In our upcoming blog posts, we'll explain more about how we're helping our customers and share more about our experiences building secure information systems. Till then, please feel free to contact us, leave a comment, or DM us on Twitter to find out more about how we can help you secure the cloud and your mobile apps.

Enveloping the Cloud in Your IAM Cocoon

Security is the primary concern when adopting cloud computingMore and more organizations are adopting cloud computing due to economic pressures, increasingly mobile workforces which require data access from anywhere, and other well known reasons. As AMD recently pointed out in their global study on the matter, the primary concerns adopters have is around security, as they depicted in a handy infographic. Security for the cloud has been the major critique since its inception. Due to the many successful uses of this new computing paradigm, even the skeptics are starting to change their tune.

As Richard Walters pointed out in his recent article on The Data Chain, "Extending security policy enforcement, access control and auditing is the best route to enabling BYOD and SaaS." I completely agree that organizations need to extend existing IAM procedures and infrastructure to encompass new cloud services in order to secure them. I presented on this very idea over a year ago for one of our partners, Ping Identity. As I said then, an important prerequisite to being able to expand entitlement management and audit solutions to the cloud is the extension of the other key components of identity management, namely authentication, federation, and provisioning. The combined use of all aspects of Identity and Access Management (IAM) help address many of the security issues w/ cloud computing and mobile computing.

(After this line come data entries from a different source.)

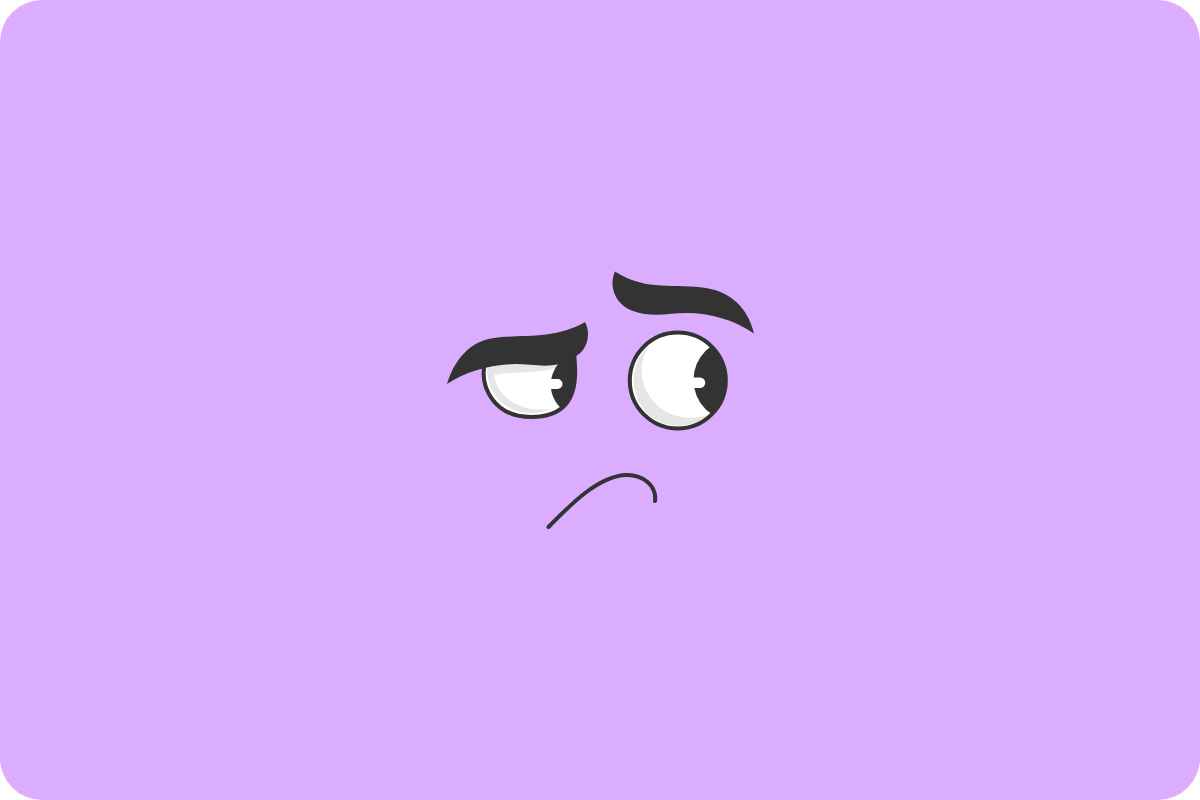
<!DOCTYPE html>
<html lang="en">
<head>
<meta charset="utf-8">
<title>Skeptical face</title>
<style>
:root { --page: #fff; --lilac: #dbadff; --ink: #333; --white: #fff; --shade: #e6e6e6; }
html, body { margin: 0; width: 1200px; height: 800px; overflow: hidden; background: var(--page); }
svg { display: block; }
.card { fill: var(--lilac); }
.ink { fill: var(--ink); }
.eyeball { fill: var(--white); }
.shade { fill: var(--shade); }
.outline { fill: none; stroke: var(--ink); stroke-width: 4; stroke-linecap: round; stroke-linejoin: round; }
.glint { fill: var(--white); }
</style>
</head>
<body>
<svg width="1200" height="800" viewBox="0 0 1200 800" role="img" aria-label="Skeptical cartoon face glancing sideways">
  <defs>
    <path id="left-eye-shape" d="M485 362C479 388 495 417 531 417C562 417 577 401 575 366L574 350L490 350Z"/>
    <clipPath id="left-eye-clip"><use href="#left-eye-shape"/></clipPath>
    <clipPath id="right-eye-clip"><circle cx="677.8" cy="380.5" r="48"/></clipPath>
  </defs>

  <rect class="card" width="1200" height="800" rx="42"/>

  <g id="left-eye">
    <use class="eyeball" href="#left-eye-shape"/>
    <g clip-path="url(#left-eye-clip)">
      <path class="shade" d="M487 360C484 390 503 413 530 413C539 413 546 411 550 409C520 413 497 397 494 375C515 371 535 374 556 368L562 358Z"/>
      <path class="ink" d="M564 358C547 372 546 396 563 410L585 410L585 350Z"/>
      <path class="glint" d="M549 379H557.500A5 5 0 0 1 557.500 389H549Z"/>
    </g>
    <use class="outline" href="#left-eye-shape"/>
  </g>
  <path id="left-brow" class="ink" d="M447 384C455 358 471 341 494 338C522 334 554 340 585 322C591 333 588 349 576 356C555 371 536 364 515 364C489 365 467 371 447 384Z"/>

  <g id="right-eye">
    <circle class="eyeball" cx="677.8" cy="380.5" r="48"/>
    <g clip-path="url(#right-eye-clip)">
      <path class="shade" d="M649 346C627 365 630 399 650 416C667 429 692 429 709 415C689 421 669 417 656 404C640 388 637 365 649 346Z"/>
      <circle class="ink" cx="735" cy="380" r="41.500"/>
      <path class="glint" d="M690 377.500H700A5.200 5.200 0 0 1 700 388H690Z"/>
    </g>
    <circle class="outline" cx="677.8" cy="380.5" r="48"/>
  </g>
  <path id="right-brow" class="ink" d="M615 271.500C647 292 676 283 706 288C731 292 748 308 754 333.500C734 320 711 313 686 313C670 313 652 318 633 311C616 305 608 287 615 271.500Z"/>

  <path id="mouth" class="outline" d="M548.500 527C572 503 598 477 625 475C643 474 657 486 655 501"/>
</svg>
</body>
</html>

To see how this cocoon can be spun around the cloud, let me describe how existing IAM capabilities can be used within this new form of computing.